So, anyway, the fixing of me.....
February 1967 (or so I think), snowy, cold, gray, and damp. I'm going to the hospital to get my insides fixed. Its the best hospital around, and the doctor with the red crew cut thinks he can generate a normal child with his efforts. If not, it's a colostomy bag for me. My parents know the score, I suppose, and decide that the chance for a normal life for their little girl is one they'll take.
One week for tests and observations and getting used to the hospital. A whole week, I think. A week in which I remember having to lie down in my bed and get used to using a bedpan (my Daddy made me, and it was hard for him to do), because after my operation I'll be forced to lie immobile for 2 weeks to let my insides heal. I'm in a ward with, like, 7 other kids, all of who have different problems. There's the blind teenager in a bed catty-corner from me who calls for orange juice at all hours of the day, and the pale kid who one day just wasn't there anymore, and the little girl who, once the bandages were off her face, made her Daddy cry when she said "I can see you, daddy! I can!" She had big blue eyes that squinted at the light, and she made her Daddy cry. I had never seen a grown-up man cry before. I'm guessing she had been blind too.
I had to get used to using the "call" button on my bed to get anything, even to get an adult to help me pick up a toy I'd dropped over the side of my bed, which had big bars on the sides so I wouldn't fall out and felt like a crib. I remember the Daddy of a really sick kid in the bed next to me helping me get my Colorforms off the floor when they dropped over the side.

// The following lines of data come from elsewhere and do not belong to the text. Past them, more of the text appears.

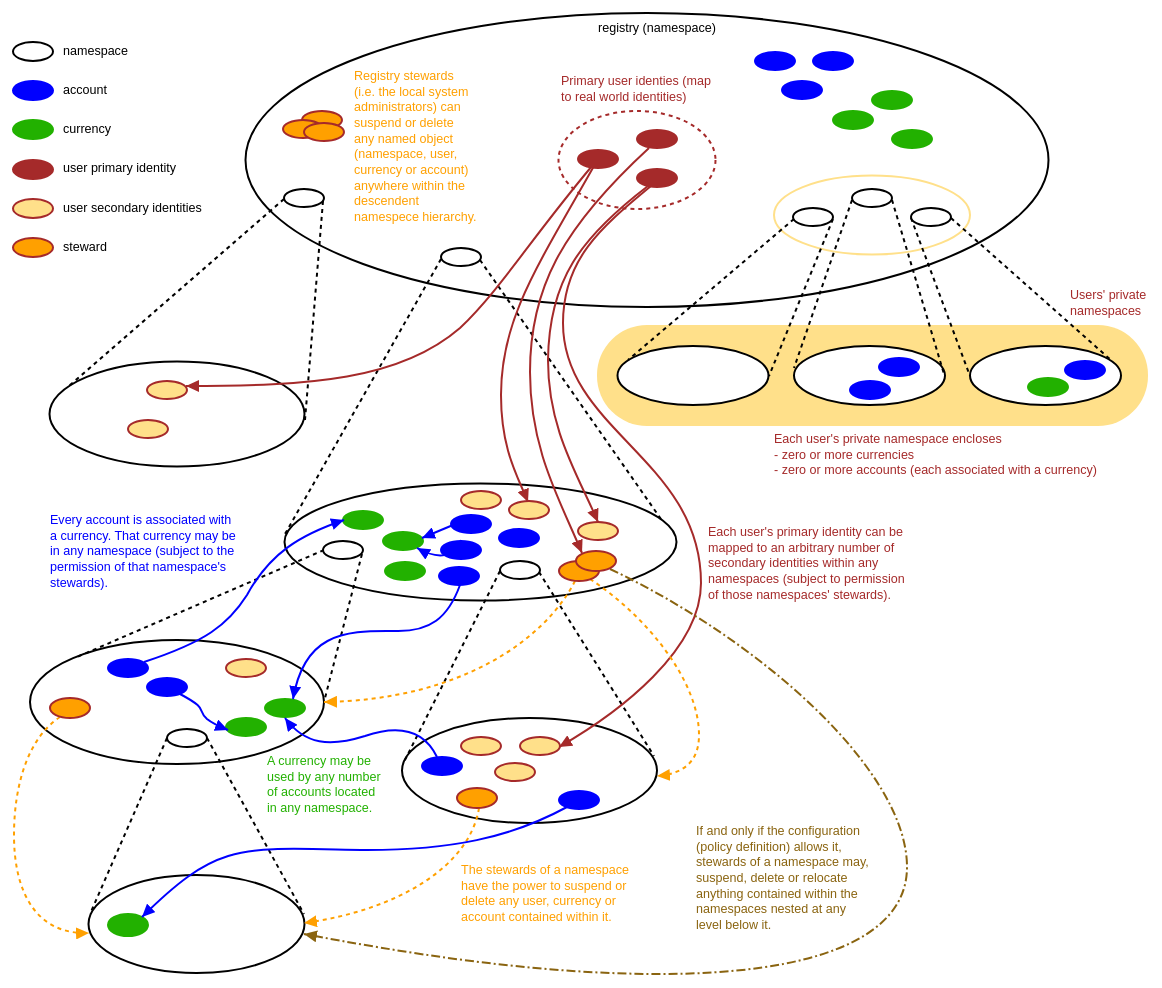
<!DOCTYPE html>
<html lang="en">
<head>
<meta charset="utf-8">
<title>Namespace hierarchy</title>
<style>
:root {
  --ink: #000;
  --paper: #fff;
  --account: #00f;
  --currency: #22b100;
  --primary: #a52a2a;
  --secondary: #ffe08a;
  --steward: #ffa000;
  --policy: #8a6410;
}
* { box-sizing: border-box; margin: 0; padding: 0; }
body {
  position: relative;
  width: 1162px;
  height: 988px;
  overflow: hidden;
  background: var(--paper);
  color: var(--ink);
  font: 12.55px/15.66px "Liberation Sans", Arial, sans-serif;
}
.diagram { position: absolute; inset: 0; display: block; }
.namespace { fill: var(--paper); stroke: var(--ink); }
.account { fill: var(--account); stroke: var(--account); }
.currency { fill: var(--currency); stroke: var(--currency); }
.primary { fill: var(--primary); stroke: var(--primary); }
.secondary { fill: var(--secondary); stroke: var(--primary); }
.steward { fill: var(--steward); stroke: var(--primary); }
.diagram g { stroke-width: 2; }
.links { fill: none; }
.nesting { stroke: var(--ink); stroke-dasharray: 4 4; }
.identity-links { stroke: var(--primary); marker-end: none; }
.identity-links path { marker-end: url(#tip-primary); }
.account-links { stroke: var(--account); }
.account-links path { marker-end: url(#tip-account); }
.steward-links { stroke: var(--steward); stroke-dasharray: 4 4; }
.steward-links path { marker-end: url(#tip-steward); }
.policy-links { stroke: var(--policy); stroke-dasharray: 9 3 2 3; }
.policy-links path { marker-end: url(#tip-policy); }

.legend {
  position: absolute;
  left: 12px;
  top: 32px;
  display: grid;
  grid-auto-rows: 39.2px;
  list-style: none;
}
.legend li { display: flex; align-items: center; gap: 9px; }
.swatch { width: 42px; height: 21px; border: 2px solid; border-radius: 50%; }
.swatch.namespace { background: var(--paper); border-color: var(--ink); }
.swatch.account { background: var(--account); border-color: var(--account); }
.swatch.currency { background: var(--currency); border-color: var(--currency); }
.swatch.primary { background: var(--primary); border-color: var(--primary); }
.swatch.secondary { background: var(--secondary); border-color: var(--primary); }
.swatch.steward { background: var(--steward); border-color: var(--primary); }

.note { position: absolute; left: var(--x); top: var(--y); white-space: nowrap; }
.on-account { color: var(--account); }
.on-currency { color: var(--currency); }
.on-identity { color: var(--primary); }
.on-steward { color: var(--steward); }
.on-policy { color: var(--policy); }
</style>
</head>
<body>

<svg class="diagram" width="1162" height="988" viewBox="0 0 1162 988" aria-hidden="true">
  <defs>
    <ellipse id="node" rx="20" ry="9"/>
    <path id="tip" d="M0 0L13 6L0 12Z"/>
    <marker id="tip-primary" markerUnits="userSpaceOnUse" markerWidth="13" markerHeight="12" refX="13" refY="6" orient="auto"><use href="#tip" fill="#a52a2a" stroke="none"/></marker>
    <marker id="tip-account" markerUnits="userSpaceOnUse" markerWidth="13" markerHeight="12" refX="13" refY="6" orient="auto"><use href="#tip" fill="#00f" stroke="none"/></marker>
    <marker id="tip-steward" markerUnits="userSpaceOnUse" markerWidth="13" markerHeight="12" refX="13" refY="6" orient="auto"><use href="#tip" fill="#ffa000" stroke="none"/></marker>
    <marker id="tip-policy" markerUnits="userSpaceOnUse" markerWidth="13" markerHeight="12" refX="13" refY="6" orient="auto"><use href="#tip" fill="#8a6410" stroke="none"/></marker>
  </defs>

  <rect x="597" y="325" width="551" height="101" rx="50" fill="#ffe08a"/>

  <g class="namespace">
    <ellipse cx="647" cy="160" rx="401.5" ry="147"/>
    <ellipse cx="177" cy="414" rx="127.5" ry="52.5"/>
    <ellipse cx="480.5" cy="542" rx="196" ry="58.5"/>
    <ellipse cx="177" cy="702" rx="147" ry="62"/>
    <ellipse cx="529.5" cy="770.5" rx="127.5" ry="52.5"/>
    <ellipse cx="196.5" cy="924" rx="108" ry="49"/>
    <ellipse cx="693" cy="375.5" rx="75.5" ry="29.5"/>
    <ellipse cx="869.5" cy="375.5" rx="75.5" ry="29.5"/>
    <ellipse cx="1045.5" cy="375.5" rx="75.5" ry="29.5"/>
  </g>

  <g fill="none">
    <ellipse cx="637" cy="160" rx="78.5" ry="49" stroke="#a52a2a" stroke-dasharray="4 4"/>
    <ellipse cx="872" cy="215" rx="98" ry="39.5" stroke="#ffe08a"/>
  </g>

  <g class="links nesting">
    <path d="M284 199L69 386M323 201L305 420"/>
    <path d="M441 259L285 534M480 260L663 522"/>
    <path d="M794 219L628 360M833 219L769 376"/>
    <path d="M852 200L794 368M892 200L944 374"/>
    <path d="M911 218L970 376M951 218L1112 361"/>
    <path d="M324 550L77 657M362 554L324 702"/>
    <path d="M500 571L404 762M539 572L654 756"/>
    <path d="M167 738L90 914M207 738L304 914"/>
  </g>

  <g class="namespace">
    <use href="#node" x="304" y="198"/>
    <use href="#node" x="461" y="257"/>
    <use href="#node" x="813" y="217"/>
    <use href="#node" x="872" y="198"/>
    <use href="#node" x="931" y="217"/>
    <use href="#node" x="343" y="550"/>
    <use href="#node" x="520" y="570"/>
    <use href="#node" x="187" y="738"/>
  </g>

  <g class="links identity-links">
    <path d="M592 166C530 240 500 290 460 328C400 380 310 386 186 386"/>
    <path d="M594 166C535 270 501 320 501 395C501 450 518 477 528 502"/>
    <path d="M649 148C560 230 530 290 530 372C530 450 560 500 582 553"/>
    <path d="M648 186C580 238 549 280 548 360C548 430 578 475 598 522"/>
    <path d="M651 186C600 228 563 260 563 323C563 430 701 460 701 583C701 650 620 712 559 747"/>
  </g>

  <g class="links steward-links">
    <path d="M575 581C545 640 460 700 324 702"/>
    <path d="M590 579C645 615 699 680 699 735C699 762 683 774 657 776"/>
    <path d="M60 717C28 738 14 785 14 835C14 895 38 935 89 933"/>
    <path d="M479 808C470 865 400 910 304 923"/>
  </g>
  <g class="links policy-links">
    <path d="M610 569C760 640 907 770 907 867C907 940 810 974 660 974C530 974 400 952 304 934"/>
  </g>

  <g class="account">
    <use href="#node" x="775" y="61"/>
    <use href="#node" x="833" y="61"/>
    <use href="#node" x="802" y="90"/>
    <use href="#node" x="899" y="367"/>
    <use href="#node" x="870" y="390"/>
    <use href="#node" x="1085" y="370"/>
    <use href="#node" x="471" y="524"/>
    <use href="#node" x="461" y="550"/>
    <use href="#node" x="519" y="538"/>
    <use href="#node" x="459" y="576"/>
    <use href="#node" x="128" y="668"/>
    <use href="#node" x="167" y="687"/>
    <use href="#node" x="442" y="766"/>
    <use href="#node" x="579" y="800"/>
  </g>
  <g class="currency">
    <use href="#node" x="892" y="100"/>
    <use href="#node" x="853" y="120"/>
    <use href="#node" x="912" y="139"/>
    <use href="#node" x="1048" y="387"/>
    <use href="#node" x="363" y="520"/>
    <use href="#node" x="403" y="541"/>
    <use href="#node" x="405" y="571"/>
    <use href="#node" x="285" y="708"/>
    <use href="#node" x="246" y="727"/>
    <ellipse cx="128" cy="925" rx="20" ry="11"/>
  </g>
  <g class="primary">
    <use href="#node" x="598" y="159"/>
    <use href="#node" x="657" y="139"/>
    <use href="#node" x="657" y="178"/>
  </g>
  <g class="secondary">
    <use href="#node" x="167" y="390"/>
    <use href="#node" x="148" y="429"/>
    <use href="#node" x="481" y="500"/>
    <use href="#node" x="529" y="510"/>
    <use href="#node" x="598" y="531"/>
    <use href="#node" x="246" y="668"/>
    <use href="#node" x="481" y="746"/>
    <use href="#node" x="540" y="746"/>
    <use href="#node" x="515" y="772"/>
  </g>
  <g class="steward">
    <use href="#node" x="322" y="120"/>
    <use href="#node" x="303" y="129"/>
    <use href="#node" x="324" y="132"/>
    <ellipse cx="579" cy="571" rx="20" ry="10"/>
    <ellipse cx="596" cy="561" rx="20" ry="10"/>
    <ellipse cx="70" cy="708" rx="20" ry="10"/>
    <ellipse cx="477" cy="798" rx="20" ry="10"/>
  </g>

  <g class="links account-links">
    <path d="M144 662C205 642 228 625 247 595C270 553 300 535 344 520"/>
    <path d="M453 525L422 538"/>
    <path d="M461 540C455 556 440 561 417 548"/>
    <path d="M460 585C448 618 430 632 395 631C340 630 304 636 293 699"/>
    <path d="M180 694C210 710 196 709 207 719C212 723 218 726 228 730"/>
    <path d="M437 757C424 730 400 724 365 736C330 747 305 745 285 718"/>
    <path d="M567 807C510 838 450 850 367 850C240 848 220 840 142 917"/>
  </g>
</svg>

<ul class="legend">
  <li><span class="swatch namespace"></span>namespace</li>
  <li><span class="swatch account"></span>account</li>
  <li><span class="swatch currency"></span>currency</li>
  <li><span class="swatch primary"></span>user primary identity</li>
  <li><span class="swatch secondary"></span>user secondary identities</li>
  <li><span class="swatch steward"></span>steward</li>
</ul>

<p class="note" style="--x:598px;--y:21px">registry (namespace)</p>
<p class="note on-steward" style="--x:354px;--y:69px">Registry stewards<br>(i.e. the local system<br>administrators) can<br>suspend or delete<br>any named object<br>(namespace, user,<br>currency or account)<br>anywhere within the<br>descendent<br>namespece hierarchy.</p>
<p class="note on-identity" style="--x:561px;--y:74px">Primary user identies (map<br>to real world identities)</p>
<p class="note on-identity" style="--x:1070px;--y:288px">Users' private<br>namespaces</p>
<p class="note on-identity" style="--x:774px;--y:432px">Each user's private namespace encloses<br>- zero or more currencies<br>- zero or more accounts (each associated with a currency)</p>
<p class="note on-identity" style="--x:708px;--y:525px">Each user's primary identity can be<br>mapped to an arbitrary number of<br>secondary identities within any<br>namespaces (subject to permission<br>of those namespaces' stewards).</p>
<p class="note on-account" style="--x:50px;--y:513px">Every account is associated with<br>a currency. That currency may be<br>in any namespace (subject to the<br>permission of that namespace's<br>stewards).</p>
<p class="note on-currency" style="--x:267px;--y:754px">A currency may be<br>used by any number<br>of accounts located<br>in any namespace.</p>
<p class="note on-steward" style="--x:461px;--y:863px">The stewards of a namespace<br>have the power to suspend or<br>delete any user, currency or<br>account contained within it.</p>
<p class="note on-policy" style="--x:696px;--y:824px">If and only if the configuration<br>(policy definition) allows it,<br>stewards of a namespace may,<br>suspend, delete or relocate<br>anything contained within the<br>namespaces nested at any<br>level below it.</p>

</body>
</html>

His kid had to get blood transfusions all the time, the bag draped over the bars of the bed, and his (her?) daddy looked really really tired all the time because of it. I had a little stuffed kewpie doll that smelled like sunshine, and I would look out the window at the bare tree-tops in the gray February air, waiting for my operation.
Which came and went and I don't remember any of it except for waking up in the recovery room with a big yellow plastic box over my head with all kinds of knobs on it that I later understood must have been the oxygen chamber or whatever. I zonked out again and when I woke up my Mom was there staring at me with moist eyes and a shoebox full of new Barbie clothes that she'd made. It was late, and the light was on by my bed as she showed me the little knitted dresses and the tiny stitched jackets she'd made and I forced myself to stay awake because it was my Mom and she loved me and I didn't want to go back to sleep again. It's not like I was all that interested in Barbie, but I knew even then that Mom had worked so hard on them as a way of saying that she loved me.
Recovery stunk. I couldn't get up, I couldn't turn over, I had some kind of weird tubes up my heinie that had to stay there to help me heal (later, I learned that they were some sort of clamps holding the intestinal anastomosis together), and I wasn't really allowed to eat, as far as I recall. I had tubes down through my nose and into my stomach for that, which made it hard to talk or anything. My family made tapes that my Daddy or Mom would bring to me to listen to. My little brother singing Tom Jones's "What's up pussycat - woe, oh, woe, oh!" and my Uncle for some reason burping in to the microphone when asked if he had any words to say. I sure did laugh at that one; my sense of humor apparently hasn't strayed very far from that early high point. Only one person at a time could come visit me, and my brothers weren't allowed at all. My parents would read to me, and play with me for as long as they were allowed to, and then they had to go home and I had to go to sleep, on my back, not turning over, until the nurses came in the morning to change the sheets on my bed in a complicated rolling-over-and-back maneuver that was the only time I was allowed to really move at all.
And all the time it didn't' really bother me. I got the nickname "Miss Sunshine" because I was always smiling, always happy. It didn't bother me that I was to lie on my back, it didn't really bother me that I couldn't see my brothers, I was content just to do what I was told to do because that's what I was supposed to do. And it paid off, I guess, because one day the doctor came to take the tubes out of my heinie to see what happened, and everything worked like it should once I started eating again.
Little by little I got better, until one day I could go home. And the snow and cold and gray of February had turned to a sunny warm-ish day in March, and I was all better. And normal. And would never, ever have to have another enema, and could say good-bye to the Ex-Lax, and, after a period of time, wouldn't have to have my poop inspected by one parent or another, and wouldn't have to be afraid of "going" anymore because it didn't hurt anymore, and life was pretty darned good.